In 1 Thessalonians 4:9–10 Paul encourages the church at Thessalonica to pursue “brotherly love.” What is brotherly love? The noun used here (φιλαδελφία) was only used for literal family relationships before the Christian community began to use it as a metaphor for members of their community (EDNT, 4:434). The only exception appears to be 2 Macc 15:14, the word appears to refer to a fraternal relationship of all Israel. In 4 Maccabees 13:23, 26, 14:1 the word refers to the mutual love between seven brothers who all suffer instead of reject their Jewish traditions.
The Greeks considered the relationship between brothers to be of primary importance, Plutarch used the term “brotherly love” to describe the proper relationship between brothers.
Plutarch, De fraterno amore 2 …where there is an unanimous accordance amongst brothers, the family thrives and flourishes, and friends and acquaintance, like a well furnished choir, in all their actions, words, and thoughts maintain a delightful harmony. “But jarring feuds advance the worst of men.”
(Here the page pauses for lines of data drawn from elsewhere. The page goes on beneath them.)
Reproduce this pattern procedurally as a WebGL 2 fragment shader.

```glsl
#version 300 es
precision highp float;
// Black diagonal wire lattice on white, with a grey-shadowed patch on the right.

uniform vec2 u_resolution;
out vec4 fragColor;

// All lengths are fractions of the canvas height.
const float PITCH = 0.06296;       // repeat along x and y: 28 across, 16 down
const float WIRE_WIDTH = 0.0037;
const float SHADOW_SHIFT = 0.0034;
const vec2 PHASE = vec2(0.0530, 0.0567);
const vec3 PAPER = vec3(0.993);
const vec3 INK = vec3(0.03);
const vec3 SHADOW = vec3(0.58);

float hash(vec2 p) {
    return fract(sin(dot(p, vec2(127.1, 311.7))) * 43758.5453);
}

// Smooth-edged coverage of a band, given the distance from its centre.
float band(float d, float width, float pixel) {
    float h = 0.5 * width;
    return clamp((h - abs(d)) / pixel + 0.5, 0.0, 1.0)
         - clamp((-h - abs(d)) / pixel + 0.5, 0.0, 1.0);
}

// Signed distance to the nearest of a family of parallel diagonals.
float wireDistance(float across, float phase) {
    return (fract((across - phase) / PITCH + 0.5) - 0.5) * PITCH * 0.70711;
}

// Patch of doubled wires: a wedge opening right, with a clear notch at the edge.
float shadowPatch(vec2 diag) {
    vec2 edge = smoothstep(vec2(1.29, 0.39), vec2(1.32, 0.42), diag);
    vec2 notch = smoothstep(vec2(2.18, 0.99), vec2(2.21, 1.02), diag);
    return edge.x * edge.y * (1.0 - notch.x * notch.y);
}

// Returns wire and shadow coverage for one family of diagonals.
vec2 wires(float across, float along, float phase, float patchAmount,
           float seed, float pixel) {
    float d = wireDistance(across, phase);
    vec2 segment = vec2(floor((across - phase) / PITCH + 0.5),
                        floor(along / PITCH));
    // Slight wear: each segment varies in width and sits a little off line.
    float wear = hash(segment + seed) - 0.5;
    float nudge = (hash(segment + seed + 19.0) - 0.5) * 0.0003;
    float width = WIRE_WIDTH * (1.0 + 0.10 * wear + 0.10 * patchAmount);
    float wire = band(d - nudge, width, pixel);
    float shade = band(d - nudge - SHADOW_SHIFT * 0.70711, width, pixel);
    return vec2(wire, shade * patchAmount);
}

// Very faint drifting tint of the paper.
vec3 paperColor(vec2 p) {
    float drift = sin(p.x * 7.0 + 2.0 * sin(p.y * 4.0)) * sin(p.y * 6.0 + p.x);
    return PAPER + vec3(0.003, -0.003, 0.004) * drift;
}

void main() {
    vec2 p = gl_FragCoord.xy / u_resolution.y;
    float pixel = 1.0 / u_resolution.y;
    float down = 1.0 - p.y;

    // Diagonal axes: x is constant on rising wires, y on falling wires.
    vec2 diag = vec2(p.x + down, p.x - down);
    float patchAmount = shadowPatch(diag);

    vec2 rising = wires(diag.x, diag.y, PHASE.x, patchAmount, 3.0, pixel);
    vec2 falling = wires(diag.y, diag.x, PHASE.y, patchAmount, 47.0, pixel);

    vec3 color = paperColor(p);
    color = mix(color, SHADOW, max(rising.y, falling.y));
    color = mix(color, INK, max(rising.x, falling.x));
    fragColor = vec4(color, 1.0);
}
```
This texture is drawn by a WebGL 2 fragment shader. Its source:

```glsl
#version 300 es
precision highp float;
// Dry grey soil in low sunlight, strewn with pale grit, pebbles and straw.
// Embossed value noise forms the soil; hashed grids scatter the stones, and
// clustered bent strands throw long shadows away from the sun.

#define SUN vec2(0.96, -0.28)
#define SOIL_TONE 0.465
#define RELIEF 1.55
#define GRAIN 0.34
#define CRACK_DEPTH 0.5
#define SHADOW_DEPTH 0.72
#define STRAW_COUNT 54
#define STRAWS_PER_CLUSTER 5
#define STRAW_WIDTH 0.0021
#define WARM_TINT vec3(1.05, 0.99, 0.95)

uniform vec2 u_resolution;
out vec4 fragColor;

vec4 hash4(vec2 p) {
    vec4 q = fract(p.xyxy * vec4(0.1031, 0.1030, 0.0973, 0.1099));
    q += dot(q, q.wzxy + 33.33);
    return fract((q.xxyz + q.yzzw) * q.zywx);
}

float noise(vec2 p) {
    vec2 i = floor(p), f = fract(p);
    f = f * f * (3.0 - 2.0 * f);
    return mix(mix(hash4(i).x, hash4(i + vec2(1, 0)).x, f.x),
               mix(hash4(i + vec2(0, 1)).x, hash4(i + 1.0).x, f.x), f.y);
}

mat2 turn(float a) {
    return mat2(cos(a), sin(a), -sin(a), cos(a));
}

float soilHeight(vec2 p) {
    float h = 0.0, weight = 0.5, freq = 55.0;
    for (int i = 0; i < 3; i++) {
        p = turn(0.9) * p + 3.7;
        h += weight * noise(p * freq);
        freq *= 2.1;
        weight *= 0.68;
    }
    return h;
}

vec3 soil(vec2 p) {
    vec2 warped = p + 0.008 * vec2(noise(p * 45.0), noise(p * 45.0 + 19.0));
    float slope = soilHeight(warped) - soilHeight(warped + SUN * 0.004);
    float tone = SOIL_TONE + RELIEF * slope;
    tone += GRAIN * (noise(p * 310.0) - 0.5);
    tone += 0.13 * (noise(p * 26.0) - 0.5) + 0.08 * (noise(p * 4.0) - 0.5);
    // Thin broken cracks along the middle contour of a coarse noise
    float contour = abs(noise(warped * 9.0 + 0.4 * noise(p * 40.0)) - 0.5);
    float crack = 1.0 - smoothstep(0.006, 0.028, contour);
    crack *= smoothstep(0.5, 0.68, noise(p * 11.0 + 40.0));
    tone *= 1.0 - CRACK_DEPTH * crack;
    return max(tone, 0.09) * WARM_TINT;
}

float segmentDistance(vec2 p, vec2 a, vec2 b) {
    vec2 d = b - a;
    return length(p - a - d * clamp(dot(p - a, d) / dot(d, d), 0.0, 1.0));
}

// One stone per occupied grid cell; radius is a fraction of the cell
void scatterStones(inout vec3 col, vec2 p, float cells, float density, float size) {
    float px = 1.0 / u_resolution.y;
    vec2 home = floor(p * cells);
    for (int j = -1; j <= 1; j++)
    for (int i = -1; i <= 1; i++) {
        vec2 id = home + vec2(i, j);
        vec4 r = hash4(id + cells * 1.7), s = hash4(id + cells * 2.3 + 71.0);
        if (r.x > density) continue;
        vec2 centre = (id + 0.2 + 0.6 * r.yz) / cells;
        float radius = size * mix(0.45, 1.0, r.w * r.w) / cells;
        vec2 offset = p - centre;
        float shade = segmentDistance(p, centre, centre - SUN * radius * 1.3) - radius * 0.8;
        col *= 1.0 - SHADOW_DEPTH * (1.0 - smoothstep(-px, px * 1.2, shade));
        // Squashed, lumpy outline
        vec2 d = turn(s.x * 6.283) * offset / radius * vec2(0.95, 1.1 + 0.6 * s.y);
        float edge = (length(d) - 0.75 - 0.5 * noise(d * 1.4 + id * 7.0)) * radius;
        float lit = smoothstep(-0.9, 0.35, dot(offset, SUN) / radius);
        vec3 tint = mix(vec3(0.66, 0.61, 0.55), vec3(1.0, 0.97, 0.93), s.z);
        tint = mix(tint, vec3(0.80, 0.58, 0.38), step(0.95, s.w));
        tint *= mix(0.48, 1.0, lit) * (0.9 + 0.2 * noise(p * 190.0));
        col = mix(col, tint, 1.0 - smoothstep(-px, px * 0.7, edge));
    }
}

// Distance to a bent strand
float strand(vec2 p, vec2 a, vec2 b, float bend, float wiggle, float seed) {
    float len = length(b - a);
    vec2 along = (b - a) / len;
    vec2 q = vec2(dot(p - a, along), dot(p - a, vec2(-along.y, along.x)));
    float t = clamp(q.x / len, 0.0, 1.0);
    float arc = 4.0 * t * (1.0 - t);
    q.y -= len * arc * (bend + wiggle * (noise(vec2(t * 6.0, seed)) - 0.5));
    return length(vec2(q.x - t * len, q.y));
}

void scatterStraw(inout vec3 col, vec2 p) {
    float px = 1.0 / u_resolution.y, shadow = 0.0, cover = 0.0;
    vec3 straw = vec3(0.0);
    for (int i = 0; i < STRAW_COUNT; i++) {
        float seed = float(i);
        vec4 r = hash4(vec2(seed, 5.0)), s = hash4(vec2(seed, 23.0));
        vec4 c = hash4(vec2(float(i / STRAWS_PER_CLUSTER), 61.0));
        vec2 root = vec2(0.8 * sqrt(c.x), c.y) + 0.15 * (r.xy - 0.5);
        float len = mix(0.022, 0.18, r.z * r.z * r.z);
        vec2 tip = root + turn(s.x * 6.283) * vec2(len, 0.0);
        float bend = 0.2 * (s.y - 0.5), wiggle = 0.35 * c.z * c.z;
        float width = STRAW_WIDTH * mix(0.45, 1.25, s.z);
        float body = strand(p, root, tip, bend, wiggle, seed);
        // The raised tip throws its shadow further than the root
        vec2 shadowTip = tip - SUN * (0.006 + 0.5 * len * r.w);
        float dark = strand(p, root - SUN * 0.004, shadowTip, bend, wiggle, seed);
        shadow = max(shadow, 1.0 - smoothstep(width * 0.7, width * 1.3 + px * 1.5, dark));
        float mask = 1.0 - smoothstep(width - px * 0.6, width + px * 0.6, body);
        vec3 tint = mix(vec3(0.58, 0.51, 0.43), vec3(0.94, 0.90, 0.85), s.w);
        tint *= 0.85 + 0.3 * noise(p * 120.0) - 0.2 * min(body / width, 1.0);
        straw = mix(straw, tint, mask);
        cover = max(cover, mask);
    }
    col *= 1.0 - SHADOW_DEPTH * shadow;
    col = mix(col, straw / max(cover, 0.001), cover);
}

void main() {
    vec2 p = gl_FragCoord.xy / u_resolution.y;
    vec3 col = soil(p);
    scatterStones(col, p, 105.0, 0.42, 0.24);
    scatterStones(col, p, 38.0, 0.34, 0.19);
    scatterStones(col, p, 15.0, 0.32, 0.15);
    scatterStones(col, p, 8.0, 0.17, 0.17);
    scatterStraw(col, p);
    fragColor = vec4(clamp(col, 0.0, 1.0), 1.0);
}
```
Plutarch, De fraterno amore 15 Brothers should not be like the scales of a balance, the one rising upon the other’s sinking; but rather like numbers in arithmetic, the lesser and greater mutually helping and improving each other.
Plutarch, De fraterno amore 21 Again, it is highly commendable in him to have the highest esteem and honor for his brother’s wife, reputing and honoring her as the most sacred of all his brother’s sacred treasures, and thus to do honor to him
Based on the teaching of Jesus, the earliest believers referred to themselves as “brothers and sisters.” In Mark 3:3 Jesus indicates that his “brothers and sisters” are those who hear and obey his words. If those who followed Jesus faced rejection from their families, it is possible that Jesus intended his followers to be a new “family.” On the other hand, the family of Jesus may be an allusion to the larger theme of a New Israel among the followers of Jesus. In Acts 2:29 Peter addresses a Jewish crowd as “brothers,” meaning “fellow Jews.” So too Paul in Acts 22:1; 23:1.
Paul’s use of the term “brother” and “brotherly love” bears additional theological weight. By accepting Christ, we are adopted into the family of God, God is our father. This makes each person that has accepted Christ as their savior a brother or sister in Christ. This new family in Christ is the foundation for many of Paul’s commands (cf., Rom 12:10; other Christian ethical instruction begins the same way (Heb 13:1; 1 Pet 1:22; 2 Pet 1:7; 1 Clem 48:1). He urges his readers to please God by treating each other like brothers and sisters.
If the church lives in brotherly love, then the father is pleased and honored. For the Greek world, nothing dishonors the parent more that children who do not display proper affection for one another and feud. If Plutarch could say “jarring feuds advance the worst of men,” how might he describe the sort of angry disputes which plague most modern churches?